What number of lines in the entries hold the string "width"? Answer with it alone.

== DATASET RECORDS

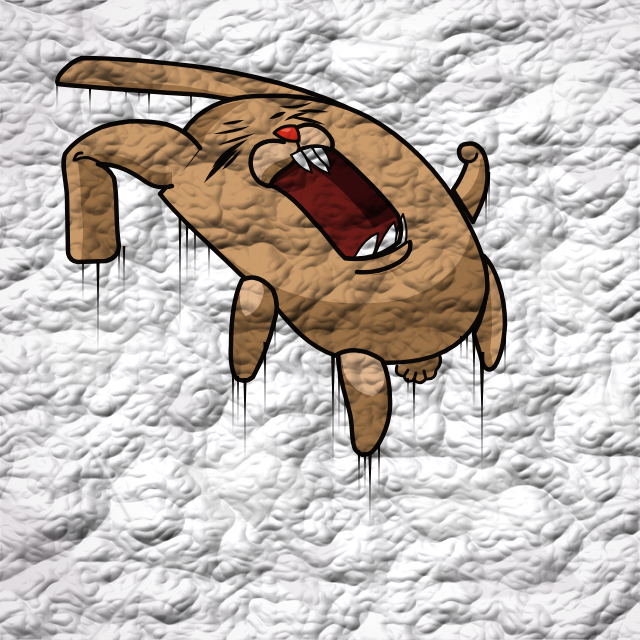
<!DOCTYPE html>
<html lang="en">
<head>
<meta charset="utf-8">
<title>Yawning rabbit on crumpled paper</title>
<style>
:root {
  --paper: #e9e8ea;
  --fur: #cb9c6b;
  --fur-light: #e0b78f;
  --fur-shade: #9a7146;
  --ink: #0b0806;
  --mouth: #6b1a17;
  --mouth-dark: #330a0b;
  --nose: #cf2a1a;
  --tooth: #ffffff;
}
html, body { margin: 0; padding: 0; overflow: hidden; }
body { width: 640px; height: 640px; background: var(--paper); }
svg { display: block; }
.crease-light { fill: none; stroke: #fff; stroke-width: 3; opacity: .6; }
.crease-dark { fill: none; stroke: #a5a2a8; stroke-width: 2; opacity: .45; }
.facet-light { fill: #fff; opacity: .35; }
.facet-dark { fill: #b9b3b9; opacity: .22; }
.rabbit { mix-blend-mode: multiply; }
.fur { fill: var(--fur); }
.shade { fill: var(--fur-shade); }
.light { fill: var(--fur-light); }
.line { fill: none; stroke: var(--ink); stroke-width: 4.5; stroke-linecap: round; stroke-linejoin: round; }
.thin { stroke-width: 3; }
.ink { fill: var(--ink); }
.tooth { fill: var(--tooth); stroke: var(--ink); stroke-width: 2; stroke-linejoin: round; }
</style>
</head>
<body>
<svg width="640" height="640" viewBox="0 0 640 640" role="img" aria-label="Cartoon rabbit yawning, with ink drips, on crumpled white paper">
  <defs>
    <filter id="crumple" x="0" y="0" width="100%" height="100%" color-interpolation-filters="sRGB">
      <feTurbulence type="turbulence" baseFrequency="0.009 0.012" numOctaves="4" seed="14" result="folds"/>
      <feDiffuseLighting in="folds" surfaceScale="13" diffuseConstant="1.06" lighting-color="#fbfafc">
        <feDistantLight azimuth="240" elevation="61"/>
      </feDiffuseLighting>
    </filter>
    <filter id="soften"><feGaussianBlur stdDeviation="1.2"/></filter>
    <radialGradient id="vignette" cx=".55" cy=".5" r=".75">
      <stop offset=".55" stop-color="#8a7f86" stop-opacity="0"/>
      <stop offset="1" stop-color="#8a7f86" stop-opacity=".2"/>
    </radialGradient>
    <linearGradient id="throat" x1="0" y1="1" x2="1" y2="0">
      <stop offset="0" stop-color="#7d221c"/>
      <stop offset="1" stop-color="#551311"/>
    </linearGradient>
    <path id="body-shape" d="M160 194 L200 148 Q190 138 184 131 C200 108 224 97 258 96 C300 94 338 101 368 117 C405 137 440 172 462 212 C478 240 490 268 487 292 C482 322 464 345 434 356 C405 366 362 364 334 355 C306 345 290 324 274 305 C262 291 248 281 240 274 C212 246 180 220 160 194Z"/>
    <path id="top-ear-shape" d="M58 84 C54 77 70 62 82 58 C122 58 170 63 208 68 C258 76 304 88 346 107 C310 97 270 95 240 102 C225 98 208 95 188 94 C140 91 96 88 58 84Z"/>
    <path id="left-ear-shape" d="M200 148 C190 134 178 126 160 123 C140 120 120 121 102 127 C86 134 72 144 65 154 C61 164 66 178 67 196 L68 252 Q69 261 78 262 L106 261 Q118 258 119 246 C115 222 118 198 114 178 Q108 167 98 164 C118 164 132 172 146 182 Q158 190 172 186Z"/>
    <path id="waving-arm-shape" d="M453 190 Q462 178 467 162 C457 160 456 145 466 144 C474 142 478 146 481 149 C488 158 489 176 486 190 C483 202 478 212 473 222Z"/>
    <path id="back-leg-shape" d="M484 256 C496 268 505 296 505 324 C504 342 500 358 495 366 Q488 374 483 364 C480 354 477 344 474 334 Q492 300 484 256Z"/>
    <path id="near-arm-shape" d="M242 280 C234 296 231 320 231 346 C230 360 232 374 237 379 Q246 383 253 377 C262 360 270 340 274 322 Q280 306 273 290 Q258 272 242 280Z"/>
    <path id="front-leg-shape" d="M338 354 C338 376 346 396 350 414 C353 428 351 440 355 449 Q362 459 372 452 C384 440 391 418 390 400 C390 384 388 372 382 360 Q358 344 338 354Z"/>
    <path id="mouth-shape" d="M270 185 C276 172 290 162 304 156 Q318 150 331 148 C350 162 384 196 397 214 Q404 228 399 242 Q376 262 345 258 C336 250 328 236 314 222 C302 208 288 192 270 185Z"/>
    <path id="drip" d="M-1.6 0 L1.6 0 L.4 50 L0 100 L-.4 50Z"/>
    <clipPath id="body-clip"><use href="#body-shape"/></clipPath>
    <clipPath id="top-ear-clip"><use href="#top-ear-shape"/></clipPath>
    <clipPath id="left-ear-clip"><use href="#left-ear-shape"/></clipPath>
    <clipPath id="near-arm-clip"><use href="#near-arm-shape"/></clipPath>
    <clipPath id="front-leg-clip"><use href="#front-leg-shape"/></clipPath>
    <clipPath id="waving-arm-clip"><use href="#waving-arm-shape"/></clipPath>
    <clipPath id="back-leg-clip"><use href="#back-leg-shape"/></clipPath>
    <clipPath id="mouth-clip"><use href="#mouth-shape"/></clipPath>
  </defs>

  <g id="paper">
    <rect width="640" height="640" fill="#e9e8ea"/>
    <rect width="640" height="640" filter="url(#crumple)"/>
    <g filter="url(#soften)">
      <path class="facet-light" d="M20 330 L96 300 L150 340 L70 392Z M520 70 L600 40 L640 90 L560 130Z M180 470 L260 430 L320 490 L220 540Z M520 230 L610 250 L590 330 L530 300Z M400 480 L500 460 L540 520 L430 540Z M340 20 L420 0 L450 50 L380 70Z M130 0 L220 0 L200 40Z M560 400 L630 380 L640 450Z"/>
      <path class="facet-dark" d="M0 500 L60 520 L90 600 L0 590Z M140 380 L200 400 L180 450Z M440 560 L540 545 L590 590 L470 600Z M540 150 L620 170 L600 200Z M0 120 L50 100 L40 160 L0 180Z M250 560 L340 540 L310 610Z M430 90 L500 60 L520 110Z M60 0 L110 20 L80 50Z"/>
      <path class="crease-dark" d="M0 232 L60 290 L130 282 L210 310 M520 8 L552 38 L640 22 M370 540 L450 500 L530 520 L640 500 M90 640 L160 560 L240 550 L330 580 M500 400 L560 370 L640 360 M20 420 L90 450 L130 520 M530 180 L570 240 L640 252 M300 0 L350 40 L430 50"/>
      <path class="crease-light" d="M0 236 L58 294 L130 286 L210 314 M518 12 L550 42 L640 26 M370 544 L450 504 L530 524 L640 504 M94 640 L162 564 L240 554 L330 584 M500 404 L560 374 L640 364 M24 420 L94 450 L134 520 M400 620 L440 560 L500 590"/>
    </g>
    <rect width="640" height="640" fill="url(#vignette)"/>
  </g>

  <g id="drips" class="ink">
    <use href="#drip" transform="translate(57 82) scale(.5 .29)"/>
    <use href="#drip" transform="translate(90 88) scale(.7 .28)"/>
    <use href="#drip" transform="translate(126 90) scale(.5 .14)"/>
    <use href="#drip" transform="translate(139 91) scale(.5 .15)"/>
    <use href="#drip" transform="translate(149 92) scale(.7 .27)"/>
    <use href="#drip" transform="translate(191 95) scale(.6 .3)"/>
    <use href="#drip" transform="translate(83 262) scale(.6 .41)"/>
    <use href="#drip" transform="translate(98 262) scale(1 .91)"/>
    <use href="#drip" transform="translate(119 250) scale(.7 .35)"/>
    <use href="#drip" transform="translate(124 246) scale(.8 .5)"/>
    <use href="#drip" transform="translate(180 216) scale(.9 1.14)"/>
    <use href="#drip" transform="translate(187 224) scale(.8 .6)"/>
    <use href="#drip" transform="translate(195 232) scale(.6 .48)"/>
    <use href="#drip" transform="translate(209 244) scale(.6 .36)"/>
    <use href="#drip" transform="translate(233 370) scale(.8 .64)"/>
    <use href="#drip" transform="translate(238 376) scale(.7 .5)"/>
    <use href="#drip" transform="translate(245 378) scale(1 .82)"/>
    <use href="#drip" transform="translate(265 342) scale(1 .76)"/>
    <use href="#drip" transform="translate(275 318) scale(.7 .4)"/>
    <use href="#drip" transform="translate(333 354) scale(1.2 1.1)"/>
    <use href="#drip" transform="translate(339 358) scale(1 .78)"/>
    <use href="#drip" transform="translate(345 390) scale(.7 .5)"/>
    <use href="#drip" transform="translate(359 450) scale(.8 .46)"/>
    <use href="#drip" transform="translate(365 452) scale(.8 .4)"/>
    <use href="#drip" transform="translate(370 452) scale(1.1 .72)"/>
    <use href="#drip" transform="translate(379 444) scale(.8 .5)"/>
    <use href="#drip" transform="translate(414 378) scale(1 .54)"/>
    <use href="#drip" transform="translate(408 378) scale(.6 .22)"/>
    <use href="#drip" transform="translate(461 336) scale(.7 .25)"/>
    <use href="#drip" transform="translate(467 334) scale(.7 .3)"/>
    <use href="#drip" transform="translate(474 328) scale(1.3 .8)"/>
    <use href="#drip" transform="translate(482 352) scale(1.5 1.2)"/>
    <use href="#drip" transform="translate(505 338) scale(.7 .4)"/>
    <use href="#drip" transform="translate(486 188) scale(.9 .42)"/>
    <use href="#drip" transform="translate(489 172) scale(.8 .46)"/>
  </g>

  <g id="rabbit" class="rabbit">
    <g id="tail">
      <path class="shade" d="M397 366 Q394 376 404 376 Q406 384 414 380 Q420 386 426 379 Q436 380 436 370 Q444 362 438 352Z"/>
      <path class="line thin" d="M397 366 Q394 376 404 376 Q406 384 414 380 Q420 386 426 379 Q436 380 436 370 Q444 362 438 352 M404 376 L408 370 M414 380 L416 373 M426 379 L424 371"/>
    </g>

    <g id="waving-arm">
      <use href="#waving-arm-shape" class="fur"/>
      <path class="shade" clip-path="url(#waving-arm-clip)" d="M480 160 Q480 185 458 202 L473 224 L494 190 L490 150Z"/>
      <use href="#waving-arm-shape" class="line"/>
      <path class="line thin" d="M467 162 Q476 162 477 154"/>
    </g>

    <g id="back-leg">
      <use href="#back-leg-shape" class="fur"/>
      <path class="shade" clip-path="url(#back-leg-clip)" d="M484 250 Q496 310 490 350 L496 380 L470 360 L470 300Z"/>
      <use href="#back-leg-shape" class="line"/>
    </g>

    <g id="top-ear">
      <use href="#top-ear-shape" class="fur"/>
      <path class="shade" clip-path="url(#top-ear-clip)" d="M50 80 C110 84 170 80 214 92 Q240 97 262 94 L240 106 L50 92Z"/>
      <use href="#top-ear-shape" class="line"/>
    </g>

    <g id="body">
      <use href="#body-shape" class="fur"/>
      <g clip-path="url(#body-clip)">
        <path class="shade" d="M150 180 C190 228 228 262 262 280 C300 302 350 308 400 300 C440 290 470 262 472 222 L510 260 L480 380 L300 380 L220 280 L140 210Z"/>
        <path class="shade" d="M180 132 Q208 104 246 101 Q222 114 206 134 L200 150Z"/>
      </g>
      <use href="#body-shape" class="line"/>
    </g>

    <g id="left-ear">
      <use href="#left-ear-shape" class="fur"/>
      <g clip-path="url(#left-ear-clip)">
        <path class="shade" d="M76 160 Q104 146 136 162 Q156 176 172 172 L172 200 L114 180 L126 270 L80 266 Q86 230 80 196Z"/>
        <path class="fur" d="M60 150 L78 162 Q84 210 78 240 L80 270 L60 260Z"/>
      </g>
      <path class="fur" d="M174 184 L200 150 L214 154 L190 190Z"/>
      <path class="line" d="M200 148 C190 134 178 126 160 123 C140 120 120 121 102 127 C86 134 72 144 65 154 C61 164 66 178 67 196 L68 252 Q69 261 78 262 L106 261 Q118 258 119 246 C115 222 118 198 114 178 Q108 167 98 164 C118 164 132 172 146 182 Q158 190 172 186"/>
      <path class="line thin" d="M76 160 Q86 154 100 163 M82 153 Q76 152 74 160"/>
    </g>

    <g id="near-arm">
      <use href="#near-arm-shape" class="shade"/>
      <path class="light" clip-path="url(#near-arm-clip)" d="M240 278 Q262 270 264 292 Q260 312 246 316 Q238 312 240 278Z"/>
      <use href="#near-arm-shape" class="line"/>
    </g>

    <g id="front-leg">
      <use href="#front-leg-shape" class="shade"/>
      <path class="light" clip-path="url(#front-leg-clip)" d="M340 350 Q376 340 384 366 Q388 390 372 396 Q352 392 344 372Z"/>
      <use href="#front-leg-shape" class="line"/>
    </g>

    <g id="mouth">
      <use href="#mouth-shape" fill="url(#throat)"/>
      <path fill="#330a0b" clip-path="url(#mouth-clip)" d="M270 186 L306 164 C330 176 356 202 374 228 L402 214 L340 140 L280 150Z"/>
      <g id="lower-teeth">
        <path class="tooth" d="M354 258 Q364 238 378 233 Q377 248 372 257Z"/>
        <path class="tooth" d="M374 257 Q384 232 394 222 Q400 238 394 250Z"/>
        <path class="tooth" d="M395 250 Q396 228 403 214 Q409 232 405 244Z"/>
      </g>
      <use href="#mouth-shape" class="line"/>
      <path class="fur" d="M344 260 Q376 264 405 243 L411 250 Q396 268 362 272Z"/>
      <path class="line thin" d="M345 259 Q380 263 407 242"/>
      <path class="line" d="M357 272 C380 274 414 262 410 242"/>
      <path class="shade" d="M364 275 Q396 274 410 257 Q398 278 364 275Z"/>
    </g>

    <g id="muzzle">
      <path class="light" d="M270 186 C252 184 245 162 256 147 Q266 138 284 142 L300 150 Q296 164 284 170 Q274 176 270 186Z"/>
      <path class="light" d="M300 150 L298 128 Q312 120 326 132 Q336 142 330 150 Q316 144 300 150Z"/>
      <path class="shade" d="M262 184 Q258 172 276 162 Q290 158 299 151 Q294 166 282 172 Q274 178 270 186Z"/>
      <path class="line" d="M270 186 C252 184 245 162 256 147 Q266 138 284 142 M299 150 Q296 164 284 170 Q274 176 270 186 M298 127 Q314 120 326 132 Q336 142 331 150 Q316 143 299 150"/>
      <path class="tooth" d="M291 155 L301 150 Q308 160 312 173 Q298 168 291 155Z"/>
      <path class="tooth" d="M301 150 L311 147 Q324 158 330 174 Q312 168 301 150Z"/>
      <path class="tooth" d="M312 147 L322 147 Q330 156 331 169 Q318 160 312 147Z"/>
      <path fill="#cf2a1a" stroke="#0b0806" stroke-width="3" stroke-linejoin="round" d="M274 133 Q282 124 295 126 Q300 132 299 141 Q286 143 274 133Z"/>
      <path fill="#e8644f" d="M280 131 Q286 127 292 129 L288 132Z"/>
      <path class="line thin" d="M297 141 L300 150"/>
    </g>

    <g id="eyes" class="ink">
      <path d="M250 126 Q234 135 213 134 Q232 129 250 126Z"/>
      <path d="M256 133 Q238 142 218 145 Q238 136 256 133Z"/>
      <path d="M248 139 Q222 148 212 168 Q228 156 248 139Z"/>
      <path d="M238 149 Q214 160 204 183 Q222 168 238 149Z"/>
      <path d="M241 150 Q228 160 222 170 Q234 164 241 150Z"/>
      <path d="M244 120 Q232 120 222 124 Q234 126 244 120Z"/>
      <path d="M269 119 Q278 110 286 112 Q280 119 269 119Z"/>
      <path d="M278 106 Q296 107 313 102 Q296 112 278 106Z"/>
      <path d="M284 121 Q292 112 310 112 Q298 117 284 121Z"/>
      <path d="M288 117 Q308 115 326 125 Q306 122 288 117Z"/>
      <path d="M296 111 Q312 107 329 112 Q312 114 296 111Z"/>
    </g>
  </g>
</svg>
</body>
</html>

====

**TASK RESPONSE:**
12